Separate accounts. We are admittedly biased, but this really is the remaining option. You have to get comfortable with the quality of the credit research your manager makes. Firms simply can't and shouldn't do it in-house. As the yield curve steepens, more firms will find the duration available only via individual credit investment; for this you need an asset manager with a real credit team and a tool like Clearwater.
SVB Asset Management
Guess I just don't get it. If I were a CFO/treasurer and earning money-market rates on millions of dollars of idle cash, I should be fired. My clients' idle corporate funds are earning 4.2% with liquidity and an extremely high degree of safety. If you can't figure out how to accomplish that, then you're not much of a CFO/treasurer.
Trinity Consulting Group International
Saving a Reputation
The best way to think about "reputation" is to understand its role in a brand's value-proposition/value-delivery system ("What's a Reputation Worth?" May). Toyota didn't just take a hit to the esteem in which it was once held; its brand proposition was undermined. Toyota's value proposition rests squarely on reliability. It is the chief reason consumers were willing to pay more for a Toyota, and why its resale values were higher versus its competition.
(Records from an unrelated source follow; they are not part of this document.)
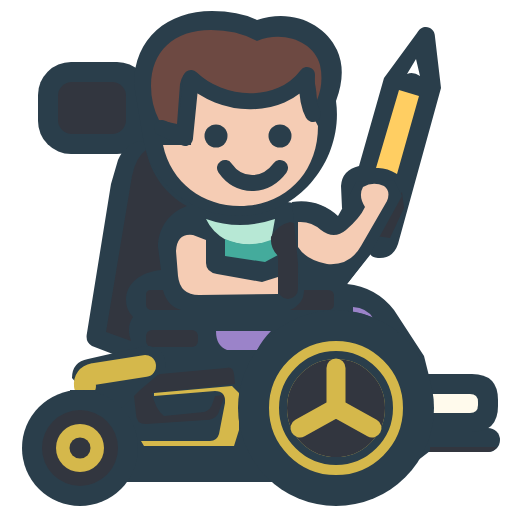
<!DOCTYPE html>
<html lang="en">
<head>
<meta charset="utf-8">
<title>Student in a power wheelchair</title>
<style>
:root{--line:#2a3e4b;--dark:#32363f;--skin:#f5ccb4;--hair:#6d4942;--gold:#d5b84b;--pencil:#ffce62;--mint:#b7e8d5;--teal:#44ab9c;--purple:#9b83c9;--cream:#fffaec;--paper:#fff}
html,body{margin:0;width:512px;height:512px;overflow:hidden;background:var(--paper)}
svg{display:block}
.line{fill:var(--line)}
.dark{fill:var(--dark)}
.skin{fill:var(--skin)}
.hair{fill:var(--hair)}
.gold{fill:var(--gold)}
.stroke{fill:none;stroke:var(--line);stroke-width:16;stroke-linecap:round;stroke-linejoin:round}
.outlined{stroke:var(--line);stroke-width:20;stroke-linejoin:round}
.gold-stroke{fill:none;stroke:var(--gold);stroke-width:19;stroke-linecap:round;stroke-linejoin:round}
</style>
</head>
<body>
<svg width="512" height="512" viewBox="0 0 512 512" role="img" aria-label="Smiling child in a power wheelchair holding up a pencil">
  <g id="headrest">
    <path class="line" d="M119 150L131 166L150 150V130H128Z"/>
    <rect class="line" x="38" y="62" width="112" height="92" rx="33"/>
    <rect class="dark" x="58" y="82" width="68" height="52" rx="14"/>
  </g>

  <g id="footrest">
    <rect class="line" x="390" y="428" width="110" height="24" rx="12"/>
    <path class="dark" d="M424 447H497Q494 452 487 452H422Z"/>
    <path class="line" d="M400 374H472Q498 374 498 400V406Q498 432 472 432H400Z"/>
    <path fill="var(--cream)" d="M430 394H470Q478 394 478 402V405Q478 413 470 413H433Z"/>
  </g>

  <g id="chair-body">
    <path class="line" d="M118 160Q126 142 142 141L210 190L300 204Q316 200 332 212L350 228L374 250L347 284Q376 287 394 310L424 356L430 380V451L390 482H110L90 420L104 358L118 356L92 346Q85 342 87 333L111 184Z"/>
    <path class="dark" d="M146 150C151 174 165 194 187 206C168 213 158 229 158 247L161 270C140 272 126 284 126 300Q126 310 133 317C128 324 128 332 131 341L106 332L132 176Q136 157 146 150Z"/>
    <path class="dark" d="M151 290H163Q167 306 181 310H152Q146 310 146 304V295Q146 290 151 290Z"/>
    <path class="dark" d="M304 290H328Q334 290 334 296V304Q334 310 328 310H290Q304 304 304 290Z"/>
    <rect class="dark" x="146" y="330" width="52" height="17" rx="6"/>
    <path class="dark" d="M104 362Q108 356 118 356L106 365Z"/>
    <path class="dark" d="M155 374L222 369M138 388Q146 378 160 374L226 368Q233 366 234 374L235 384L152 393Q155 409 164 416L204 412Q211 410 213 402L215 396L225 395L218 414Q214 420 206 420L146 424Q136 424 136 414L134 396Z"/>
    <path class="gold" d="M154 393L232 386L239 393V430L234 446H144L141 441H210Q217 441 219 434L225 403Q226 391 215 391L154 396Z"/>
  </g>

  <g id="trousers" fill="var(--purple)">
    <path d="M216 331H271Q263 339 257 350H227Q216 346 216 331Z"/>
    <path d="M353 307Q367 308 373 318Q364 313 353 312Z"/>
  </g>

  <g id="shirt">
    <path fill="var(--mint)" d="M206 219Q240 231 275 219L271 241Q248 249 226 240Q212 232 206 219Z"/>
    <path fill="var(--teal)" d="M225 239Q248 249 271 240L278 255L265 262L225 256Z"/>
  </g>

  <g id="resting-arm">
    <path class="skin" d="M193 235Q177 233 176 251L178 276Q180 295 199 295L278 294V277L262 282L217 274Q206 272 206 263V240Z"/>
    <path class="dark" d="M298 224V289A10 10 0 0 1 278 289V256Q270 248 271 237Q277 225 290 222Z"/>
  </g>

  <g id="pencil">
    <path class="line" d="M417 33C422 23 435 26 435 37L441 88L398 244Q393 259 378 258Q367 257 370 247L342 208L341 186Q342 170 359 166L384 78Z"/>
    <path fill="var(--paper)" d="M416 59L420 76Q413 71 407 74Z"/>
    <path fill="var(--pencil)" d="M399 90L419 96L397 174Q386 167 376 168Z"/>
    <path class="dark" d="M402 192L404 208L390 238L376 236L386 213Z"/>
  </g>

  <g id="raised-arm">
    <path class="line" d="M292 202Q318 198 338 216L347 200L356 182L394 180L402 196L370 254L347 284H300Z"/>
    <path class="skin" d="M298 222Q311 221 321 230Q334 240 346 230Q360 218 365 207Q358 196 363 187Q373 181 384 186Q391 191 387 201L361 246Q350 266 327 264Q306 260 298 247Z"/>
  </g>

  <g id="head">
    <path class="line" d="M134 84C134 38 168 11 212 11Q239 11 257 20C292 8 325 24 337 50Q347 72 336 101C344 158 300 216 240 216C191 216 150 183 143 138Z"/>
    <path class="skin" d="M194 85C222 106 275 116 307 85Q307 108 318 126C318 174 284 206 240 206C203 206 171 183 163 145L191 145Z"/>
    <path class="hair" d="M151 86C151 51 174 30 211 30Q237 30 257 41C284 30 314 42 320 65Q324 83 317 100Q316 83 312 74Q307 68 300 73C276 108 230 103 198 74Q184 66 180 84L177 124L159 120Q151 104 151 86Z"/>
    <path class="stroke" d="M185 138L191 78C221 107 279 112 307 75Q306 101 313 114M162 128L185 138"/>
    <circle class="line" cx="216" cy="136" r="11.500"/>
    <circle class="line" cx="280" cy="136" r="11.500"/>
    <path class="stroke" d="M225 168C239 188 265 188 280 168"/>
  </g>

  <g id="rear-wheel">
    <path class="line" d="M72 378Q72 362 88 359L145 346Q166 346 166 368L140 390L110 420Z"/>
    <path class="gold-stroke" stroke-width="22" d="M85 386Q84 376 94 374L145 366" style="stroke-width:22"/>
    <path class="line" d="M70 390H108V410H70Z"/>
    <circle class="line" cx="80" cy="448" r="58"/>
    <circle class="dark" cx="80" cy="448" r="38"/>
    <circle class="gold" cx="80" cy="448" r="24"/>
    <circle class="dark" cx="80" cy="448" r="10.500"/>
  </g>

  <g id="front-wheel">
    <circle class="line" cx="336" cy="408" r="98"/>
    <circle class="dark" cx="336" cy="408" r="58" stroke="var(--gold)" stroke-width="18"/>
    <circle cx="336" cy="408" r="53" fill="none" stroke="var(--line)" stroke-width="8"/>
    <path class="gold-stroke" d="M336 368V408L300 428M336 408L372 428"/>
  </g>
</svg>
</body>
</html>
Now that Toyota's management has put its core benefit to consumers at risk, the brand will never regain the position it once held in the minds of consumers. Being slow to respond was bad enough, but that wasn't the key problem. The key problem was that the Toyota value-delivery system was also undermined, which was probably more important than the safety issues themselves. That is, a reliable brand can be counted on to advise its customers of a potential problem before it becomes an issue. Instead, some idiots rolled the dice with the company's most important asset — the brand's key reason for being. Not only did they undermine reliability, they made Toyota untrustworthy.
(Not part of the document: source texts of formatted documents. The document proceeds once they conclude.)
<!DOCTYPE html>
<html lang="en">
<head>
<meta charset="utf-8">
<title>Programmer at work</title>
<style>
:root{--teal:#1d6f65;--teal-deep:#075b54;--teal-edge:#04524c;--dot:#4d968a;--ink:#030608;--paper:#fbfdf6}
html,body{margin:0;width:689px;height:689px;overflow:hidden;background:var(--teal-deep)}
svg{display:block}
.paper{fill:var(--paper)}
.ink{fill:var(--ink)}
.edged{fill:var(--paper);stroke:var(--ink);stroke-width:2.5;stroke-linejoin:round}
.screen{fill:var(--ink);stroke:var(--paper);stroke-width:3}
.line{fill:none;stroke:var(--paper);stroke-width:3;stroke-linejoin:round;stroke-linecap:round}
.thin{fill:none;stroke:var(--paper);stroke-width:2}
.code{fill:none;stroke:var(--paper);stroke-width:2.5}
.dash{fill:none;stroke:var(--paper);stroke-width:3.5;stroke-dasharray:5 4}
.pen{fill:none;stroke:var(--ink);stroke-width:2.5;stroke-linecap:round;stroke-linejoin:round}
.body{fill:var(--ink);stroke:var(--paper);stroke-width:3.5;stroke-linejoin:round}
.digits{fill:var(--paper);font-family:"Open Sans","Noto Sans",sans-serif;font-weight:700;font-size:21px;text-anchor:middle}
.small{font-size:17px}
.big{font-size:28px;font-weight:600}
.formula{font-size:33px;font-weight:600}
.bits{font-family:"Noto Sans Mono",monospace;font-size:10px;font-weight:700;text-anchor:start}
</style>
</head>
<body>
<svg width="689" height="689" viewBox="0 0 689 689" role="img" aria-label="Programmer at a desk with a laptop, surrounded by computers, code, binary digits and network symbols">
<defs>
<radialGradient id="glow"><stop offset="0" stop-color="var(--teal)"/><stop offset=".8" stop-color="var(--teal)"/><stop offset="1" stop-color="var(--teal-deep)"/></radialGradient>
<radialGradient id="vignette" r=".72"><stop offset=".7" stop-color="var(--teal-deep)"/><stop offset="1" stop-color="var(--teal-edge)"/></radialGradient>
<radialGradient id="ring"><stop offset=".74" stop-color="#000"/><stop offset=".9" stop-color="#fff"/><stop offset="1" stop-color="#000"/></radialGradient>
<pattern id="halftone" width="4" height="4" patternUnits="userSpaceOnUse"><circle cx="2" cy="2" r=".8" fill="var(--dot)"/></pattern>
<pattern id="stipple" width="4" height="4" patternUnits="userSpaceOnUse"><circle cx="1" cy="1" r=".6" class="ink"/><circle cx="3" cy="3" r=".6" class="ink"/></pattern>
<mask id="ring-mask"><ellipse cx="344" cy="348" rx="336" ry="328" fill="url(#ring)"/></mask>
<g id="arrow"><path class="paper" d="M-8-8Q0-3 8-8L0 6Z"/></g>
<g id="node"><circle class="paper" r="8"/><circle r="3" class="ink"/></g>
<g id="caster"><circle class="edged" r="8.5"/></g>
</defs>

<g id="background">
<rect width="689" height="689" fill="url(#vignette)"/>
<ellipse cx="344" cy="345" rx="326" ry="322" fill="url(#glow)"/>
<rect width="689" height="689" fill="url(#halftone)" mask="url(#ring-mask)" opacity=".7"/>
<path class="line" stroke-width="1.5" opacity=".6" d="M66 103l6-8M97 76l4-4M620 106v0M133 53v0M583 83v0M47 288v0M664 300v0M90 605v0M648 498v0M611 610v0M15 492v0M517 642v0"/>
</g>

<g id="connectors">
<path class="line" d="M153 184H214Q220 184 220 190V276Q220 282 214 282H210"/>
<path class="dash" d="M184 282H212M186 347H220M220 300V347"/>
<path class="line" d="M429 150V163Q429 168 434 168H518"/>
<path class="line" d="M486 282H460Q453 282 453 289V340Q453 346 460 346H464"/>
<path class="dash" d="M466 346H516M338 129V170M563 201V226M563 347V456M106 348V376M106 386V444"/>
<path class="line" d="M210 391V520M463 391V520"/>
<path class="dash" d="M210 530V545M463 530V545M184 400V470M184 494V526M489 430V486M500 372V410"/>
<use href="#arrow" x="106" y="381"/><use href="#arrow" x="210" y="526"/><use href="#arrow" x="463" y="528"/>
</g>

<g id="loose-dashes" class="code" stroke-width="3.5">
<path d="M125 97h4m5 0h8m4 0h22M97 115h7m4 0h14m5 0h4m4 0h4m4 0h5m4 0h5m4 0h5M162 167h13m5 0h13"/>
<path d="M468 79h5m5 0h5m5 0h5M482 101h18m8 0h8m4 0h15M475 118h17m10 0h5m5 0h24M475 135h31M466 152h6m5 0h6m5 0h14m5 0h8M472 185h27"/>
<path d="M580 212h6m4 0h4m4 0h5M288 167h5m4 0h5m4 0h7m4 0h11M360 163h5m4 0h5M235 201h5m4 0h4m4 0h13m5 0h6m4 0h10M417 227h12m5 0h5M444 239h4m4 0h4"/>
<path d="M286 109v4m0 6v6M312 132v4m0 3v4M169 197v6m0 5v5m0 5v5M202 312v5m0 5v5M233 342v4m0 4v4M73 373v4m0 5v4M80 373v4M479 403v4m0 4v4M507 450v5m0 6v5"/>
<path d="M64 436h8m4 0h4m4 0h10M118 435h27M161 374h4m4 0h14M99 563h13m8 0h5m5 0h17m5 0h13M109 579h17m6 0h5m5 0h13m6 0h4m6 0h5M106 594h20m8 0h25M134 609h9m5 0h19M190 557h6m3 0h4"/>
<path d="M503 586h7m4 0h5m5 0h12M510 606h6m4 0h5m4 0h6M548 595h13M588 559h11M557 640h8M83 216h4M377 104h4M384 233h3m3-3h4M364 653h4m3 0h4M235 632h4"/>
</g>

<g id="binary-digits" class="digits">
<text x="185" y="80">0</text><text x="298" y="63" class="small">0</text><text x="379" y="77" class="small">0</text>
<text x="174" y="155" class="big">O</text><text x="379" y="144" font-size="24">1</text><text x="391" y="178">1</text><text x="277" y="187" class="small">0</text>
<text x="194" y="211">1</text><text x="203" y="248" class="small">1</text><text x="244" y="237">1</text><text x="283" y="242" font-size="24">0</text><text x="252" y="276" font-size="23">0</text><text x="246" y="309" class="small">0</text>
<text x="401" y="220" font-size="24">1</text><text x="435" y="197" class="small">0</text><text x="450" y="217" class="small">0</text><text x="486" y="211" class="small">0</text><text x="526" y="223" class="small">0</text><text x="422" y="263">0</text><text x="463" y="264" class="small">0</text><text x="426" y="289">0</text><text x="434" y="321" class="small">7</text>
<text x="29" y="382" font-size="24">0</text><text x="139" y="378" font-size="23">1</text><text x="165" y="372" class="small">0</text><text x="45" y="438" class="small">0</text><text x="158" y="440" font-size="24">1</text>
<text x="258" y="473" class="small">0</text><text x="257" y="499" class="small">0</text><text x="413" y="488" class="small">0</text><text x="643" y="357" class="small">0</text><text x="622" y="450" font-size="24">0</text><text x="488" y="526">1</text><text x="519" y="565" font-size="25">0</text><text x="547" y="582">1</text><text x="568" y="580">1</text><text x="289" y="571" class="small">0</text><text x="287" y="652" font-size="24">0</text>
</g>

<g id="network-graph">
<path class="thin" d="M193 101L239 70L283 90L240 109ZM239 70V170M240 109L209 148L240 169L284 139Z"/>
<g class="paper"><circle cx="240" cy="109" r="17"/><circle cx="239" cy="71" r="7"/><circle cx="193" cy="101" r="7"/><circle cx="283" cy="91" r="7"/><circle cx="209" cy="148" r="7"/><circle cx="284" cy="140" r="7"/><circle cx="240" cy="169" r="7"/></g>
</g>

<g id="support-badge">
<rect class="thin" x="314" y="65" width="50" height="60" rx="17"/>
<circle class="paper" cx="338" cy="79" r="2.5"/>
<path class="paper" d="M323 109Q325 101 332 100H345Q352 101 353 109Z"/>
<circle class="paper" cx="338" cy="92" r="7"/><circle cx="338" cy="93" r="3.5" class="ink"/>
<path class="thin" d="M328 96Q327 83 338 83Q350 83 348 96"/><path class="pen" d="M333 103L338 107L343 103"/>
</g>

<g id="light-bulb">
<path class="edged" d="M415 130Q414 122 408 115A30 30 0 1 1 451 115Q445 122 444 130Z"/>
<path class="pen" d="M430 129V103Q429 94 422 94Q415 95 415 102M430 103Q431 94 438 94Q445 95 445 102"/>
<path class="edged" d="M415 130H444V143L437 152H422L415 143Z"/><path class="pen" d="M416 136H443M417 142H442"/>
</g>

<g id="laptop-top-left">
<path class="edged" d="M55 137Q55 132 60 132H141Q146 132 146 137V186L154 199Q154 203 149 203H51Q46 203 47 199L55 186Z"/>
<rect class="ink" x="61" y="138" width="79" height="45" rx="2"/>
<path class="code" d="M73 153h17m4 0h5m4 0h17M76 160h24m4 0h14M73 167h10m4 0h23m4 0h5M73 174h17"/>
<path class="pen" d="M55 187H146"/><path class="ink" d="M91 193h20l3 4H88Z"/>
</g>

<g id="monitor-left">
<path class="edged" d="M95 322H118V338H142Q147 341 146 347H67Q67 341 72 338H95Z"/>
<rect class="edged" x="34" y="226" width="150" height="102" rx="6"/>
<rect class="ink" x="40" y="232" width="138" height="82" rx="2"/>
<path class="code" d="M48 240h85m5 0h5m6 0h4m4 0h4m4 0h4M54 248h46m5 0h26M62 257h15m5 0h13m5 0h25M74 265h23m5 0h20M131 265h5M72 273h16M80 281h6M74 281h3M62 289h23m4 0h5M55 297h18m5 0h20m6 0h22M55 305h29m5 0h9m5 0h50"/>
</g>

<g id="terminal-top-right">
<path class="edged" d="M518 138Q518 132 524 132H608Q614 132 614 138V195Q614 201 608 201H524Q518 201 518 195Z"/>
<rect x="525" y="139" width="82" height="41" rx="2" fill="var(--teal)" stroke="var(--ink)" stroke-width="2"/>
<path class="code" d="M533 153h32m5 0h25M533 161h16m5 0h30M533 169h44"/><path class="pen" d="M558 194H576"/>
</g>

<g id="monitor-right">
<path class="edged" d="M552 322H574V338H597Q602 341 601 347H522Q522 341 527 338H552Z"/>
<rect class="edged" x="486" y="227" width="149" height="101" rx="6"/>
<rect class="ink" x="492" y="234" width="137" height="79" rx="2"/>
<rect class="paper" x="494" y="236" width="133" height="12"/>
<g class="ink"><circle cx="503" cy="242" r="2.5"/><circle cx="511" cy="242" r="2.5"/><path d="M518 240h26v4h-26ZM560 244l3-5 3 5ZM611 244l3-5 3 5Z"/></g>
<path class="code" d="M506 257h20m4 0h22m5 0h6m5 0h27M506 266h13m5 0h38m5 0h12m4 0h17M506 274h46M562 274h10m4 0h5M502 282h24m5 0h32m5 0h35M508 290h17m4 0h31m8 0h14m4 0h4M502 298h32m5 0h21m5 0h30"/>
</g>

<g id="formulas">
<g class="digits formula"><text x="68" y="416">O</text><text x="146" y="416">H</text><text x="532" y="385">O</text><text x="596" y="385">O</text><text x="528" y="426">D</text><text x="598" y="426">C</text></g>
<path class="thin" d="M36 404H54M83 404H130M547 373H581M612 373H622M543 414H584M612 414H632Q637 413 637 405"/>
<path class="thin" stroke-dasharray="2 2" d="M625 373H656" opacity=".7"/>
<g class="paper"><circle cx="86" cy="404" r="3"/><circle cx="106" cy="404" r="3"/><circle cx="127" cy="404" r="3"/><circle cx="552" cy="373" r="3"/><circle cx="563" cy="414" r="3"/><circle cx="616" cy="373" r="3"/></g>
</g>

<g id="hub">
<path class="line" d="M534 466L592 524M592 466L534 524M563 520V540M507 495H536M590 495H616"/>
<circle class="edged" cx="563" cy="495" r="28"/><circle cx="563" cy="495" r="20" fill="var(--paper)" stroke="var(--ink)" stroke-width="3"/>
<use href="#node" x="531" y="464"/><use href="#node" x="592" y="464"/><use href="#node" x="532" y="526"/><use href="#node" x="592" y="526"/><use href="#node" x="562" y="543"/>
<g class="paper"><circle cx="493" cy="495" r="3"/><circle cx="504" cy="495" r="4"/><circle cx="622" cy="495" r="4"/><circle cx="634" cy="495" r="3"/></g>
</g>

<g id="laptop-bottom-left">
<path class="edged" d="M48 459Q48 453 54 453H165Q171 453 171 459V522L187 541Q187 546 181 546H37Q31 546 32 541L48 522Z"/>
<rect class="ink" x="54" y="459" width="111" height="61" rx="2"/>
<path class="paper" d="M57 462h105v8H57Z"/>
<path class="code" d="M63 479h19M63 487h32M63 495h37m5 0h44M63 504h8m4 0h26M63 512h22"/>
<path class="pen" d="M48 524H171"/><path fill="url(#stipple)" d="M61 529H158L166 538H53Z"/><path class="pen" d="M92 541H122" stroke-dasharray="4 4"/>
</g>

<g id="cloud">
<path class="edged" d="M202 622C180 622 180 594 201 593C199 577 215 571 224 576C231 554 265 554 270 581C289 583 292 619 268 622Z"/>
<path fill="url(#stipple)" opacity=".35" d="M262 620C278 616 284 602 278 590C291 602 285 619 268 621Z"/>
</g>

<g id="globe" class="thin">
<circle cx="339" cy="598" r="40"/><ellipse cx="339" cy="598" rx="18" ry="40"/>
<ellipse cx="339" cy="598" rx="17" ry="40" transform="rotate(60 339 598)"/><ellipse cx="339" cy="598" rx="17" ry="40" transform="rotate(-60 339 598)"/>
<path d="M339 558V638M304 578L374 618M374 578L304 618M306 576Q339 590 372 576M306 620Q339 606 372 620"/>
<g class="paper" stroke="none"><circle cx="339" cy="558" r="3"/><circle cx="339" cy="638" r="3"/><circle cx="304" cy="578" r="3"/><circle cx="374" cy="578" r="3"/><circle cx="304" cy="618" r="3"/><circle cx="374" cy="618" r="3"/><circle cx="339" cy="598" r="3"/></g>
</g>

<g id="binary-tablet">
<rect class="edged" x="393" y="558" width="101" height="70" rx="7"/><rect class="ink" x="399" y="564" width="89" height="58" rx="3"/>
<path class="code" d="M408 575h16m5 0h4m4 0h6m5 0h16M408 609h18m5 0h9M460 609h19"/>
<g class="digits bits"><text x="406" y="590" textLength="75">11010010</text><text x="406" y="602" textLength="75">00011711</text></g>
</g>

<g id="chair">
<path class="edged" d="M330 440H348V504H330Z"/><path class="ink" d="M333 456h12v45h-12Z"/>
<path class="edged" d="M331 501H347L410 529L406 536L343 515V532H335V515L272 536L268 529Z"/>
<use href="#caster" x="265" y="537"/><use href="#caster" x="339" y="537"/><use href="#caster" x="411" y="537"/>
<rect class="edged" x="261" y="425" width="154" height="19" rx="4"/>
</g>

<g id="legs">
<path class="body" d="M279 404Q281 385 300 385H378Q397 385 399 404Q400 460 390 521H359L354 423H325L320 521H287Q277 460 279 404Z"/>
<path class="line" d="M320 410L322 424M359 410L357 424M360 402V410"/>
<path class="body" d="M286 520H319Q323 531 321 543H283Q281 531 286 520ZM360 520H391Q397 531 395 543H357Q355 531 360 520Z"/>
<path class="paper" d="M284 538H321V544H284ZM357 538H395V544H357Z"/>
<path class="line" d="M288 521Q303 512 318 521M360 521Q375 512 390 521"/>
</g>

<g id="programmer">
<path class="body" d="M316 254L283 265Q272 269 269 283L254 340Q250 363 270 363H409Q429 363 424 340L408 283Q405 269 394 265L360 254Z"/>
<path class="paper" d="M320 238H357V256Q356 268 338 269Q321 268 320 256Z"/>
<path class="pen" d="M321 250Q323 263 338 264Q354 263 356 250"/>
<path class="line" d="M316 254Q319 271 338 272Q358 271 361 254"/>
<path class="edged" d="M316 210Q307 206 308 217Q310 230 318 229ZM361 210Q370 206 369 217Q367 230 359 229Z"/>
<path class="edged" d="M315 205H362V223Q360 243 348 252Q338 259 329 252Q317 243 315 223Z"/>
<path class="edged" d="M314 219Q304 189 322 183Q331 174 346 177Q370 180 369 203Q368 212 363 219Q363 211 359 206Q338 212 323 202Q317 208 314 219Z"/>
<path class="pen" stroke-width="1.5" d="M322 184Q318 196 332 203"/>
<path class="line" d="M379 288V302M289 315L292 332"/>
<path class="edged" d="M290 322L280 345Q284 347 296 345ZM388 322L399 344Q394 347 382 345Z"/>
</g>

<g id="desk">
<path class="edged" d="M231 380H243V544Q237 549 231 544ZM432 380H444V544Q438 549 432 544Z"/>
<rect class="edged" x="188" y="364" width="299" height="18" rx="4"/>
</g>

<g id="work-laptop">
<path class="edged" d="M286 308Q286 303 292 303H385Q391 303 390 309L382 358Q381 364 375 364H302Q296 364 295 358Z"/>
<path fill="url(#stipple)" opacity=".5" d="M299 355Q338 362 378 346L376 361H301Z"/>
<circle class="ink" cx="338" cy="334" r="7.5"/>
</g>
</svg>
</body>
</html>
The monthly sales gain mentioned in the article is nothing to get excited about, because it was achieved with incentives. This is the point of measurement. Reputation is measured every day in terms of market share, revenues, and profits. It's the only measurement that matters.